**PROBLEM DESCRIPTION**
Each entry below is to be restated word for word, with no pictures carried over.

[[ TASK INPUT, beginning ]]

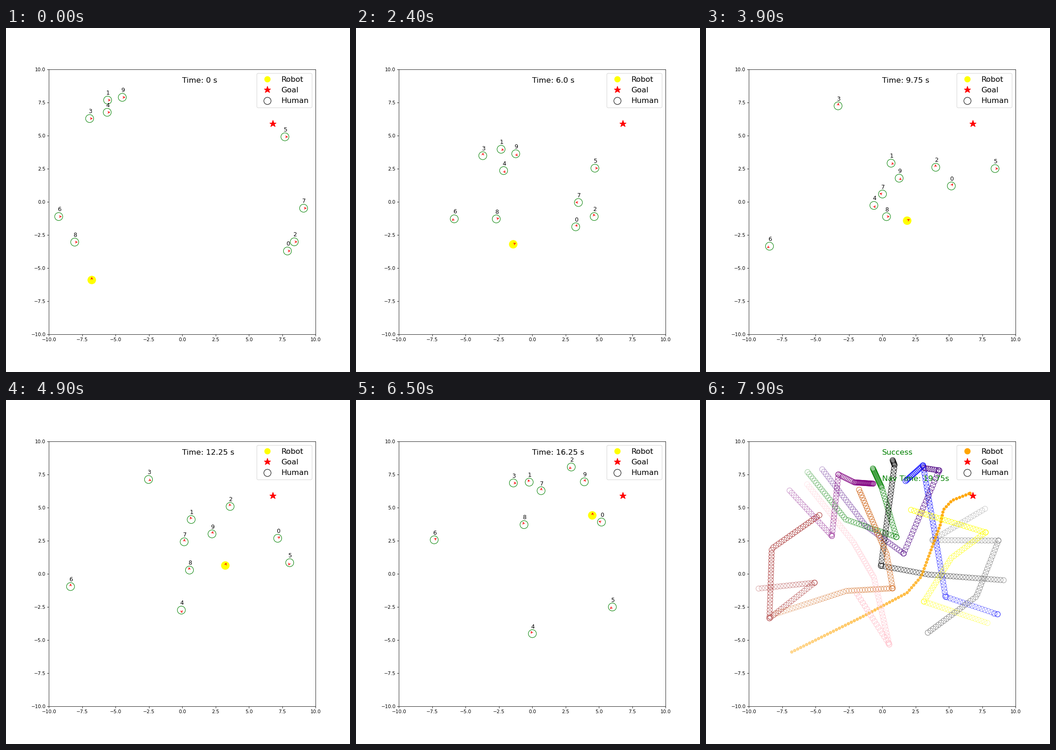
A matplotlib script that plays this animation: 748 px wide and 748 px high, repeating every 8 s.

```python
import numpy as np
import matplotlib.pyplot as plt
from matplotlib.animation import FuncAnimation
from matplotlib.lines import Line2D
from matplotlib.patches import ArrowStyle, Circle, FancyArrowPatch

SIZE = 748
FRAMES = 80
STEPS = FRAMES - 1          # moving states; the last frame is the summary
TIME_STEP = 0.25
SPEED = 1.0
RADIUS = 0.3
LIMIT = 10
GOAL = (6.8, 5.9)


def stroll(*points):
    """Walk through the points at constant speed and stop at the last one."""
    points = np.array(points)
    lengths = np.hypot(*np.diff(points, axis=0).T)
    reached = np.concatenate([[0], np.cumsum(lengths)])
    travelled = np.arange(STEPS) * TIME_STEP * SPEED
    return np.column_stack([np.interp(travelled, reached, axis) for axis in points.T])


def errand(*stops):
    """Walk straight between (step, x, y) stops, hesitating a step around sharp turns."""
    stops = np.array(stops)
    keys = [stops[0]]
    for before, stop, after in zip(stops, stops[1:], stops[2:]):
        arriving, leaving = (stop - before)[1:], (after - stop)[1:]
        cosine = arriving @ leaving / np.linalg.norm(arriving) / np.linalg.norm(leaving)
        keys += [stop - (1, 0, 0), stop + (1, 0, 0)] if cosine < 0.5 else [stop]
    when, x, y = np.array(keys + [stops[-1]]).T
    steps = np.arange(STEPS)
    return np.column_stack([np.interp(steps, when, x), np.interp(steps, when, y)])


robot_path = stroll((-6.79, -5.91), (-1.44, -3.22), (1.85, -1.45), (2.92, -0.22),
                    (4.37, 3.74), (4.58, 4.82), (5.23, 5.53), (6.58, 6.07))

humans = [
    ("yellow", errand((0, 7.89, -3.72), (22, 3.13, -2.1), (39, 5.18, 1.19),
                      (53, 7.75, 3.12), (78, 2.16, 4.82))),
    ("green", errand((0, -5.6, 7.67), (22, -2.74, 4.1), (42, 1.06, 2.77),
                     (60, -0.05, 6.52), (78, -0.7, 7.94))),
    ("blue", errand((0, 8.4, -3.03), (2, 8.65, -3.06), (20.5, 4.75, -1.74),
                    (62.5, 3.06, 8.18), (78, 1.75, 7.0))),
    ("purple", errand((0, -6.95, 6.28), (20.5, -3.78, 2.85), (41, -3.29, 7.49),
                      (53, -2.1, 6.9), (78, -0.68, 6.8))),
    ("pink", errand((0, -5.63, 6.75), (24, -2.15, 2.35), (39, -0.63, -0.28),
                    (60.5, 0.52, -5.34), (78, -1.9, -1.5))),
    ("gray", errand((0, 7.7, 4.9), (19.3, 3.77, 2.54), (41, 8.71, 2.5),
                    (59.7, 7.06, -1.72), (78, 3.42, -4.45))),
    ("brown", errand((0, -9.27, -1.12), (19, -5.08, -0.68), (38.5, -8.46, -3.36),
                     (60.4, -8.29, 1.9), (78, -4.72, 4.42))),
    ("black", errand((0, 9.1, -0.49), (24, 3.46, -0.06), (40.5, -0.1, 0.6),
                     (73, 0.92, 8.2), (78, 0.78, 8.57))),
    ("chocolate", errand((0, -8.07, -3.05), (24, -2.7, -1.3), (42.3, 0.78, -1.1),
                         (54, 0.33, 1.48), (78, -1.74, 6.34))),
    ("indigo", errand((0, -4.5, 7.88), (24, -1.24, 3.62), (42, 1.6, 1.53),
                      (69.5, 4.27, 7.8), (78, 3.13, 7.98))),
]

fig, ax = plt.subplots(figsize=(10, 10), dpi=SIZE / 10)
fig.subplots_adjust(left=0.1249)    # keeps the left spine on a whole pixel
ax.set(xlim=(-LIMIT, LIMIT), ylim=(-LIMIT, LIMIT))


def legend_mark(marker, size, color, label, face="auto"):
    return Line2D([], [], color=color, marker=marker, linestyle="None",
                  markersize=size, markerfacecolor=face, label=label)


legend = ax.legend(handles=[
    legend_mark("o", 12, "yellow", "Robot"),
    legend_mark("*", 15, "red", "Goal"),
    legend_mark("o", 15, "black", "Human", "none"),
], fontsize=16, loc="upper right")
ax.plot(*GOAL, color="red", marker="*", markersize=15, linestyle="None")

paths = [robot_path] + [path for _, path in humans]
bodies = [Circle(robot_path[0], RADIUS, color="yellow")]
bodies += [Circle(path[0], RADIUS, fill=False, edgecolor="green") for _, path in humans]
head = ArrowStyle("->", head_length=4, head_width=2)
arrows = [FancyArrowPatch((0, 0), (1, 0), color="red", arrowstyle=head) for _ in paths]
for patch in bodies + arrows:
    ax.add_patch(patch)
numbers = [ax.text(0, 0, str(i), color="black", fontsize=12) for i in range(len(humans))]
clock = ax.text(0, 9, "", fontsize=16)
live = bodies + arrows + numbers + [clock]

summary = [ax.text(0, 9, "Success", color="green", fontsize=16),
           ax.text(0, 7, f"Nav Time: {STEPS * TIME_STEP}s", color="green", fontsize=16)]
for step in range(STEPS):
    alpha = 0.4 + 0.6 * step / (STEPS - 1)
    trail = [Circle(robot_path[step], 0.1, color="orange", alpha=alpha)]
    trail += [Circle(path[step], 0.2, fill=False, edgecolor=color, alpha=alpha)
              for color, path in humans]
    for patch in trail:
        ax.add_patch(patch)
    summary += trail


def heading(path, step):
    """Direction of the latest move, kept while standing still."""
    while step > 1 and np.allclose(path[step], path[step - 1]):
        step -= 1
    if step == 0:
        return np.pi / 2 if path is robot_path else 0
    dx, dy = path[step] - path[step - 1]
    return np.arctan2(dy, dx)


def update(frame):
    done = frame == STEPS
    for artist in live:
        artist.set_visible(not done)
    for artist in summary:
        artist.set_visible(done)
    legend.legend_handles[0].set_color("orange" if done else "yellow")
    if done:
        return
    for path, body, arrow in zip(paths, bodies, arrows):
        center = path[frame]
        angle = heading(path, frame)
        body.center = center
        arrow.set_positions(center, center + RADIUS * np.array([np.cos(angle), np.sin(angle)]))
    for number, (_, path) in zip(numbers, humans):
        number.set_position(path[frame] + (-0.1, 0.4))
    clock.set_text(f"Time: {frame * TIME_STEP if frame else 0} s")


animation = FuncAnimation(fig, update, frames=FRAMES, init_func=lambda: update(0),
                          interval=100, repeat=True, repeat_delay=0, blit=False)
plt.show()
```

[[ TASK INPUT, end ]]

**COMPLETED TASK**
A matplotlib script that plays this animation: 748 px wide and 748 px high, repeating every 8 s.

```python
import numpy as np
import matplotlib.pyplot as plt
from matplotlib.animation import FuncAnimation
from matplotlib.lines import Line2D
from matplotlib.patches import ArrowStyle, Circle, FancyArrowPatch

SIZE = 748
FRAMES = 80
STEPS = FRAMES - 1          # moving states; the last frame is the summary
TIME_STEP = 0.25
SPEED = 1.0
RADIUS = 0.3
LIMIT = 10
GOAL = (6.8, 5.9)


def stroll(*points):
    """Walk through the points at constant speed and stop at the last one."""
    points = np.array(points)
    lengths = np.hypot(*np.diff(points, axis=0).T)
    reached = np.concatenate([[0], np.cumsum(lengths)])
    travelled = np.arange(STEPS) * TIME_STEP * SPEED
    return np.column_stack([np.interp(travelled, reached, axis) for axis in points.T])


def errand(*stops):
    """Walk straight between (step, x, y) stops, hesitating a step around sharp turns."""
    stops = np.array(stops)
    keys = [stops[0]]
    for before, stop, after in zip(stops, stops[1:], stops[2:]):
        arriving, leaving = (stop - before)[1:], (after - stop)[1:]
        cosine = arriving @ leaving / np.linalg.norm(arriving) / np.linalg.norm(leaving)
        keys += [stop - (1, 0, 0), stop + (1, 0, 0)] if cosine < 0.5 else [stop]
    when, x, y = np.array(keys + [stops[-1]]).T
    steps = np.arange(STEPS)
    return np.column_stack([np.interp(steps, when, x), np.interp(steps, when, y)])


robot_path = stroll((-6.79, -5.91), (-1.44, -3.22), (1.85, -1.45), (2.92, -0.22),
                    (4.37, 3.74), (4.58, 4.82), (5.23, 5.53), (6.58, 6.07))

humans = [
    ("yellow", errand((0, 7.89, -3.72), (22, 3.13, -2.1), (39, 5.18, 1.19),
                      (53, 7.75, 3.12), (78, 2.16, 4.82))),
    ("green", errand((0, -5.6, 7.67), (22, -2.74, 4.1), (42, 1.06, 2.77),
                     (60, -0.05, 6.52), (78, -0.7, 7.94))),
    ("blue", errand((0, 8.4, -3.03), (2, 8.65, -3.06), (20.5, 4.75, -1.74),
                    (62.5, 3.06, 8.18), (78, 1.75, 7.0))),
    ("purple", errand((0, -6.95, 6.28), (20.5, -3.78, 2.85), (41, -3.29, 7.49),
                      (53, -2.1, 6.9), (78, -0.68, 6.8))),
    ("pink", errand((0, -5.63, 6.75), (24, -2.15, 2.35), (39, -0.63, -0.28),
                    (60.5, 0.52, -5.34), (78, -1.9, -1.5))),
    ("gray", errand((0, 7.7, 4.9), (19.3, 3.77, 2.54), (41, 8.71, 2.5),
                    (59.7, 7.06, -1.72), (78, 3.42, -4.45))),
    ("brown", errand((0, -9.27, -1.12), (19, -5.08, -0.68), (38.5, -8.46, -3.36),
                     (60.4, -8.29, 1.9), (78, -4.72, 4.42))),
    ("black", errand((0, 9.1, -0.49), (24, 3.46, -0.06), (40.5, -0.1, 0.6),
                     (73, 0.92, 8.2), (78, 0.78, 8.57))),
    ("chocolate", errand((0, -8.07, -3.05), (24, -2.7, -1.3), (42.3, 0.78, -1.1),
                         (54, 0.33, 1.48), (78, -1.74, 6.34))),
    ("indigo", errand((0, -4.5, 7.88), (24, -1.24, 3.62), (42, 1.6, 1.53),
                      (69.5, 4.27, 7.8), (78, 3.13, 7.98))),
]

fig, ax = plt.subplots(figsize=(10, 10), dpi=SIZE / 10)
fig.subplots_adjust(left=0.1249)    # keeps the left spine on a whole pixel
ax.set(xlim=(-LIMIT, LIMIT), ylim=(-LIMIT, LIMIT))


def legend_mark(marker, size, color, label, face="auto"):
    return Line2D([], [], color=color, marker=marker, linestyle="None",
                  markersize=size, markerfacecolor=face, label=label)


legend = ax.legend(handles=[
    legend_mark("o", 12, "yellow", "Robot"),
    legend_mark("*", 15, "red", "Goal"),
    legend_mark("o", 15, "black", "Human", "none"),
], fontsize=16, loc="upper right")
ax.plot(*GOAL, color="red", marker="*", markersize=15, linestyle="None")

paths = [robot_path] + [path for _, path in humans]
bodies = [Circle(robot_path[0], RADIUS, color="yellow")]
bodies += [Circle(path[0], RADIUS, fill=False, edgecolor="green") for _, path in humans]
head = ArrowStyle("->", head_length=4, head_width=2)
arrows = [FancyArrowPatch((0, 0), (1, 0), color="red", arrowstyle=head) for _ in paths]
for patch in bodies + arrows:
    ax.add_patch(patch)
numbers = [ax.text(0, 0, str(i), color="black", fontsize=12) for i in range(len(humans))]
clock = ax.text(0, 9, "", fontsize=16)
live = bodies + arrows + numbers + [clock]

summary = [ax.text(0, 9, "Success", color="green", fontsize=16),
           ax.text(0, 7, f"Nav Time: {STEPS * TIME_STEP}s", color="green", fontsize=16)]
for step in range(STEPS):
    alpha = 0.4 + 0.6 * step / (STEPS - 1)
    trail = [Circle(robot_path[step], 0.1, color="orange", alpha=alpha)]
    trail += [Circle(path[step], 0.2, fill=False, edgecolor=color, alpha=alpha)
              for color, path in humans]
    for patch in trail:
        ax.add_patch(patch)
    summary += trail


def heading(path, step):
    """Direction of the latest move, kept while standing still."""
    while step > 1 and np.allclose(path[step], path[step - 1]):
        step -= 1
    if step == 0:
        return np.pi / 2 if path is robot_path else 0
    dx, dy = path[step] - path[step - 1]
    return np.arctan2(dy, dx)


def update(frame):
    done = frame == STEPS
    for artist in live:
        artist.set_visible(not done)
    for artist in summary:
        artist.set_visible(done)
    legend.legend_handles[0].set_color("orange" if done else "yellow")
    if done:
        return
    for path, body, arrow in zip(paths, bodies, arrows):
        center = path[frame]
        angle = heading(path, frame)
        body.center = center
        arrow.set_positions(center, center + RADIUS * np.array([np.cos(angle), np.sin(angle)]))
    for number, (_, path) in zip(numbers, humans):
        number.set_position(path[frame] + (-0.1, 0.4))
    clock.set_text(f"Time: {frame * TIME_STEP if frame else 0} s")


animation = FuncAnimation(fig, update, frames=FRAMES, init_func=lambda: update(0),
                          interval=100, repeat=True, repeat_delay=0, blit=False)
plt.show()
```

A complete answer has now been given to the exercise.